• **Task statement**: For the entries below, report every line that includes the word "typed".

--- --- ---

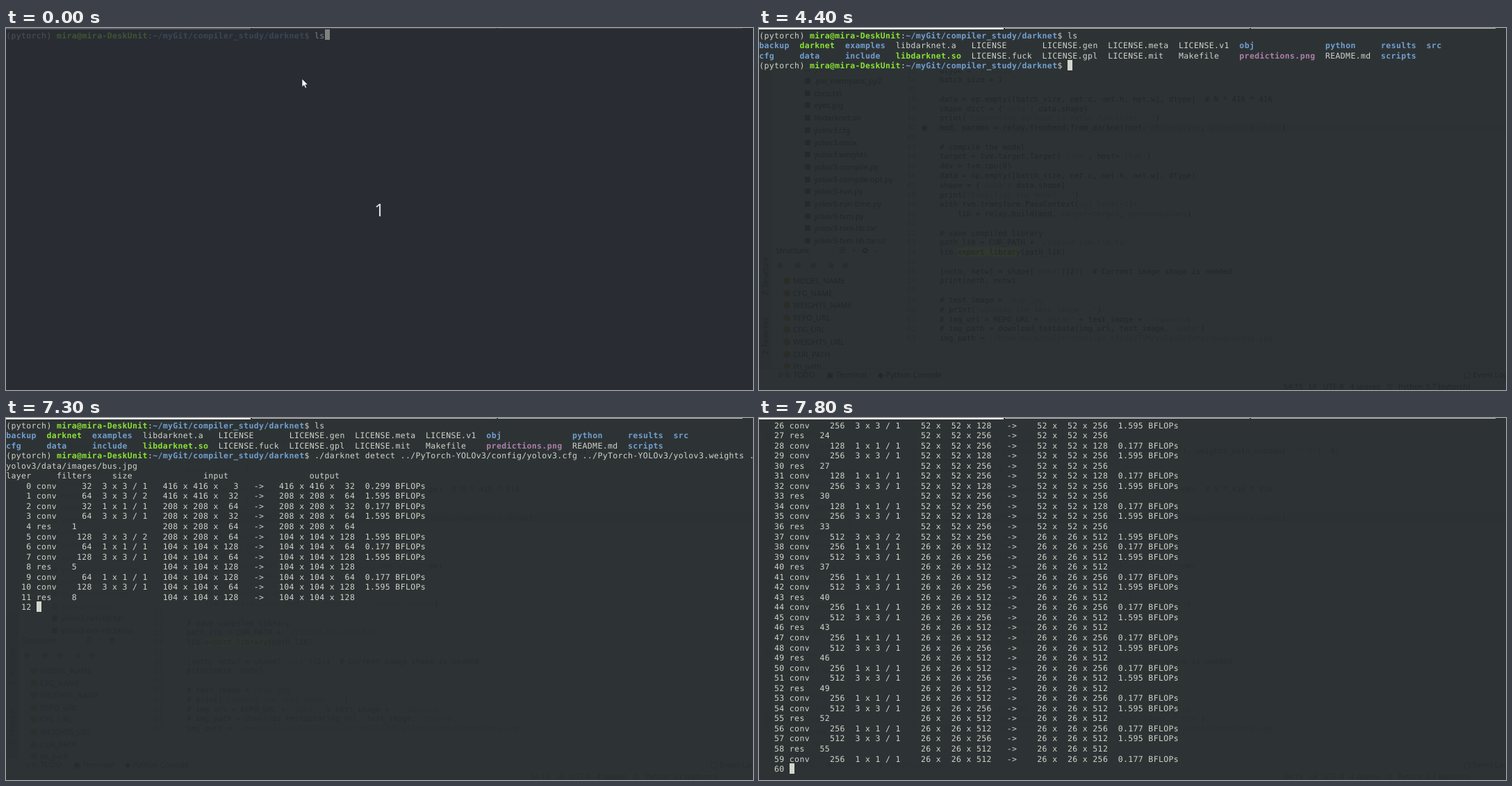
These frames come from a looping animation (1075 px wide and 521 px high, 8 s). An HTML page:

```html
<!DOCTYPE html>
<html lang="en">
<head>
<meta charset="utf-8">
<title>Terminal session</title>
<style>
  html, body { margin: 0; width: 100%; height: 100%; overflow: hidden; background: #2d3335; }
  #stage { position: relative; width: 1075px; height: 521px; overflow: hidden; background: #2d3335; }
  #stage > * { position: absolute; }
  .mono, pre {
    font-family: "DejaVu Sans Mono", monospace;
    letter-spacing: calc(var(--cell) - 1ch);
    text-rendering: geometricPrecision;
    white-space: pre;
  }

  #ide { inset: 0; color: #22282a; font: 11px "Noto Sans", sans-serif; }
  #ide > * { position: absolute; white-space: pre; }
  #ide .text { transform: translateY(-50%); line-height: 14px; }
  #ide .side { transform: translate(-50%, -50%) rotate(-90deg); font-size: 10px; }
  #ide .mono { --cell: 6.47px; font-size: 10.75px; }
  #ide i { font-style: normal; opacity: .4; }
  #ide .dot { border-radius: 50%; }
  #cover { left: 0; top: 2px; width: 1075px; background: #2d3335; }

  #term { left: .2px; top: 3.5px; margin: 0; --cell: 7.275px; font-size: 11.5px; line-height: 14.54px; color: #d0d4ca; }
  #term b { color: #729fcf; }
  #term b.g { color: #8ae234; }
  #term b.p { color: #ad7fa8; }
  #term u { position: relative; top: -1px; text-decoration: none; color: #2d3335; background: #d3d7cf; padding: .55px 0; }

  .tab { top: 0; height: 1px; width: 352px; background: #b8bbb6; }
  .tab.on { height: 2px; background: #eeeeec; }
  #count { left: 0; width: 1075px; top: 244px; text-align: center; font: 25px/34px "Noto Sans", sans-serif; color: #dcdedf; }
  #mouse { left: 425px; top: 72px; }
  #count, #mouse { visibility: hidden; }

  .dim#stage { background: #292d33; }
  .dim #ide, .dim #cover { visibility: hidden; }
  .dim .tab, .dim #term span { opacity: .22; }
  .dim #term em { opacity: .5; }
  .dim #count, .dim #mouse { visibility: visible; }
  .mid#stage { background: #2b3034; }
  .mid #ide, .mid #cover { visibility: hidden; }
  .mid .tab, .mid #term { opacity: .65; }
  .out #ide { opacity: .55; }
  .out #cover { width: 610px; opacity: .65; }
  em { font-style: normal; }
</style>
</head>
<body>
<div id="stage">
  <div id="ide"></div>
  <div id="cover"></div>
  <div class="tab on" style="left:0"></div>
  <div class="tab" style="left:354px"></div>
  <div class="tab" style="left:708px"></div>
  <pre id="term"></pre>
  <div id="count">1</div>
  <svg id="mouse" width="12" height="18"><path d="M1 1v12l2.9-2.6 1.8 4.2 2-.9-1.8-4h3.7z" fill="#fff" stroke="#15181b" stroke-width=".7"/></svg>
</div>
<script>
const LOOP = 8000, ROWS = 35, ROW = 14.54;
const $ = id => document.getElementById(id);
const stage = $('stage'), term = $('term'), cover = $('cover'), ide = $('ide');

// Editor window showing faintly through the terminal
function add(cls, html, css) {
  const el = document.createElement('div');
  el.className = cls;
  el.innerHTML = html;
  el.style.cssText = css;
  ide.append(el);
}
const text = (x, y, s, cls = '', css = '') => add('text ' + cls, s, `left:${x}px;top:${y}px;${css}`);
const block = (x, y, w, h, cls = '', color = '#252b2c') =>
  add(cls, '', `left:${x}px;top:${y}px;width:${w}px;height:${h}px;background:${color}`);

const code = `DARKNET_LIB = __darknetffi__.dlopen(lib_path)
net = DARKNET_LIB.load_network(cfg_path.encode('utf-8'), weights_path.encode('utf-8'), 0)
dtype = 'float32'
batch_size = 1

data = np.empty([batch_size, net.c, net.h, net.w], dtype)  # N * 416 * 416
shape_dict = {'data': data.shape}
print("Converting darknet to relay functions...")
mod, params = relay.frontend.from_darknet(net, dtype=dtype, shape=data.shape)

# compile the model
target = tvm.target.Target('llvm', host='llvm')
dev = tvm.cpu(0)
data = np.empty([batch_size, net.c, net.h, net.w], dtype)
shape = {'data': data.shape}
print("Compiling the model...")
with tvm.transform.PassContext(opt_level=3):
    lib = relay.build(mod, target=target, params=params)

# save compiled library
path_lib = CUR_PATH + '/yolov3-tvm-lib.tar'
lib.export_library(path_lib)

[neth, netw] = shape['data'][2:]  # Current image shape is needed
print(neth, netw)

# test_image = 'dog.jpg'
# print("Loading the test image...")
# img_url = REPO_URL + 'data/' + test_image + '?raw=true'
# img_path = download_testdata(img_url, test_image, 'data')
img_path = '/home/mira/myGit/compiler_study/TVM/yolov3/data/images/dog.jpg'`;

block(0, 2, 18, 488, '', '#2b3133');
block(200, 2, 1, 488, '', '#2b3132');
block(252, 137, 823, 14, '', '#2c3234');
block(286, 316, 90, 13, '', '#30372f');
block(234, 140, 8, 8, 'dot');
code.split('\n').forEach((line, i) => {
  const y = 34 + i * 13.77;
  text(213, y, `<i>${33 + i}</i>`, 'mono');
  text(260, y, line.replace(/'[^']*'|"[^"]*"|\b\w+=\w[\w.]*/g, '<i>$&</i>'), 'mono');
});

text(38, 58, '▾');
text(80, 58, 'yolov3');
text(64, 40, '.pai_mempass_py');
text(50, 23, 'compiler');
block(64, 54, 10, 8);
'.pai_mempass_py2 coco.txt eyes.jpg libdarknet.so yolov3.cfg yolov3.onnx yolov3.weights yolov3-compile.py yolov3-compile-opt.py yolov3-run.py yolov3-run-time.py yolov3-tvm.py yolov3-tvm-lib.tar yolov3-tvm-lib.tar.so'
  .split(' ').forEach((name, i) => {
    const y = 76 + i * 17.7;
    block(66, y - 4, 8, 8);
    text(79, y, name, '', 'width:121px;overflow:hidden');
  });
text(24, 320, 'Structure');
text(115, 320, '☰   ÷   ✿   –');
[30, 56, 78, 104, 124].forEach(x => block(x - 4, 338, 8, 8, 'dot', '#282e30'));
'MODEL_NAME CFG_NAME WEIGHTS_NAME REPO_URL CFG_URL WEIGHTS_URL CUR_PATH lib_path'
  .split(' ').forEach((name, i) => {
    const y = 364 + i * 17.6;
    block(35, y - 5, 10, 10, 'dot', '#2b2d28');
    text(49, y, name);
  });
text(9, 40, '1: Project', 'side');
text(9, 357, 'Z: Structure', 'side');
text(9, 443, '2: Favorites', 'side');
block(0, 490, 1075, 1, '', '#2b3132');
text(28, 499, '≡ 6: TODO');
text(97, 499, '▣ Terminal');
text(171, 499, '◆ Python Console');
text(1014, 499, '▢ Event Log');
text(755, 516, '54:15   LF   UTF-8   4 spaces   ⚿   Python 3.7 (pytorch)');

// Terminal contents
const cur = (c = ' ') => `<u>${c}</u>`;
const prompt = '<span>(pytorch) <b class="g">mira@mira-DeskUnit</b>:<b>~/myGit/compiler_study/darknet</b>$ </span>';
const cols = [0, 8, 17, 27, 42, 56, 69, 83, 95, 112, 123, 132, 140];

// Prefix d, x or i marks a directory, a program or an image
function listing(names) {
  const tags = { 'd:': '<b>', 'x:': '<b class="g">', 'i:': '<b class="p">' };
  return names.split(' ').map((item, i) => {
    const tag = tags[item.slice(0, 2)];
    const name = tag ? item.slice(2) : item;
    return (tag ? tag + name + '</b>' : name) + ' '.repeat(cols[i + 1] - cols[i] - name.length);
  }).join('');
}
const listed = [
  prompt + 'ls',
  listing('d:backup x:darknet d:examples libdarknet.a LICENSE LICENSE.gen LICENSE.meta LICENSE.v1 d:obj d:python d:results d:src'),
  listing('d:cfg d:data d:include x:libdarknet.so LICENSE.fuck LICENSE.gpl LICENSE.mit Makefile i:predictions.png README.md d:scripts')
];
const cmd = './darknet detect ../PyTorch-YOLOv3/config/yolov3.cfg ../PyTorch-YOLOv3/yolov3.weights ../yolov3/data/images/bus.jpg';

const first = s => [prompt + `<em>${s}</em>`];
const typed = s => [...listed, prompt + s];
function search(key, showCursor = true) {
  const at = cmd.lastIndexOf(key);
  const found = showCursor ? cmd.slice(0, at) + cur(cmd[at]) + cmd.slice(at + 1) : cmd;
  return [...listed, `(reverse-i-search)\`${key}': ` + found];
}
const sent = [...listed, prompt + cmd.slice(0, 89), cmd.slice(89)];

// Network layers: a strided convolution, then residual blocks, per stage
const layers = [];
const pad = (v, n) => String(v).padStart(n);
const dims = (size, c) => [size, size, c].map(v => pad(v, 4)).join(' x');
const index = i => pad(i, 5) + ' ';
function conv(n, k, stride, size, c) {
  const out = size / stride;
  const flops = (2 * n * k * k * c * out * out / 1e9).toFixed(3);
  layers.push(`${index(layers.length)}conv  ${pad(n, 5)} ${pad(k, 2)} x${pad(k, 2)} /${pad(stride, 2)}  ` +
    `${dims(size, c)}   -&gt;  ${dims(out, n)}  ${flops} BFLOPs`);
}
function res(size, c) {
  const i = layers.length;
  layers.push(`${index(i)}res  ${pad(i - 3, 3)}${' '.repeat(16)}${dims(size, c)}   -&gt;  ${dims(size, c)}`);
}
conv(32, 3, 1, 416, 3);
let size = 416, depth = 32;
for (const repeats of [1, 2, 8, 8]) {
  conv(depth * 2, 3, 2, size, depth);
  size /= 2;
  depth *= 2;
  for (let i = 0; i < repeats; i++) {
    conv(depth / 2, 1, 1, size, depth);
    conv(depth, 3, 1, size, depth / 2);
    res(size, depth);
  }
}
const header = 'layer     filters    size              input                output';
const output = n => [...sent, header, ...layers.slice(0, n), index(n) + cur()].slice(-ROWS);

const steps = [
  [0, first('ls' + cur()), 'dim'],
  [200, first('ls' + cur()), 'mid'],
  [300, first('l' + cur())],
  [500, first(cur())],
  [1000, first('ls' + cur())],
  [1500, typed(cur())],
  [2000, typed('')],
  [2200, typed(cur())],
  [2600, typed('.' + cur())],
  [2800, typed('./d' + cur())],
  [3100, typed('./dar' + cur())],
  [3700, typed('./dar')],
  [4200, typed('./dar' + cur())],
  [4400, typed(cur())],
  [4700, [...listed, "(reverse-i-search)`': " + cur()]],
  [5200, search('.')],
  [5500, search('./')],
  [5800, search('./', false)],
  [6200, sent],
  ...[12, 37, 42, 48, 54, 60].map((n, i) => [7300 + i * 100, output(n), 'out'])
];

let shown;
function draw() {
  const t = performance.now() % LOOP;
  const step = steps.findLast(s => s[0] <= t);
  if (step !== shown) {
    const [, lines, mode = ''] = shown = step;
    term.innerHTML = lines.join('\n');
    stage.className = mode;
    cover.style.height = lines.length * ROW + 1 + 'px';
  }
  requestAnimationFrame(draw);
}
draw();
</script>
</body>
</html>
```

--- --- ---

• **Response**:
const typed = s => [...listed, prompt + s];
  [1500, typed(cur())],
  [2000, typed('')],
  [2200, typed(cur())],
  [2600, typed('.' + cur())],
  [2800, typed('./d' + cur())],
  [3100, typed('./dar' + cur())],
  [3700, typed('./dar')],
  [4200, typed('./dar' + cur())],
  [4400, typed(cur())],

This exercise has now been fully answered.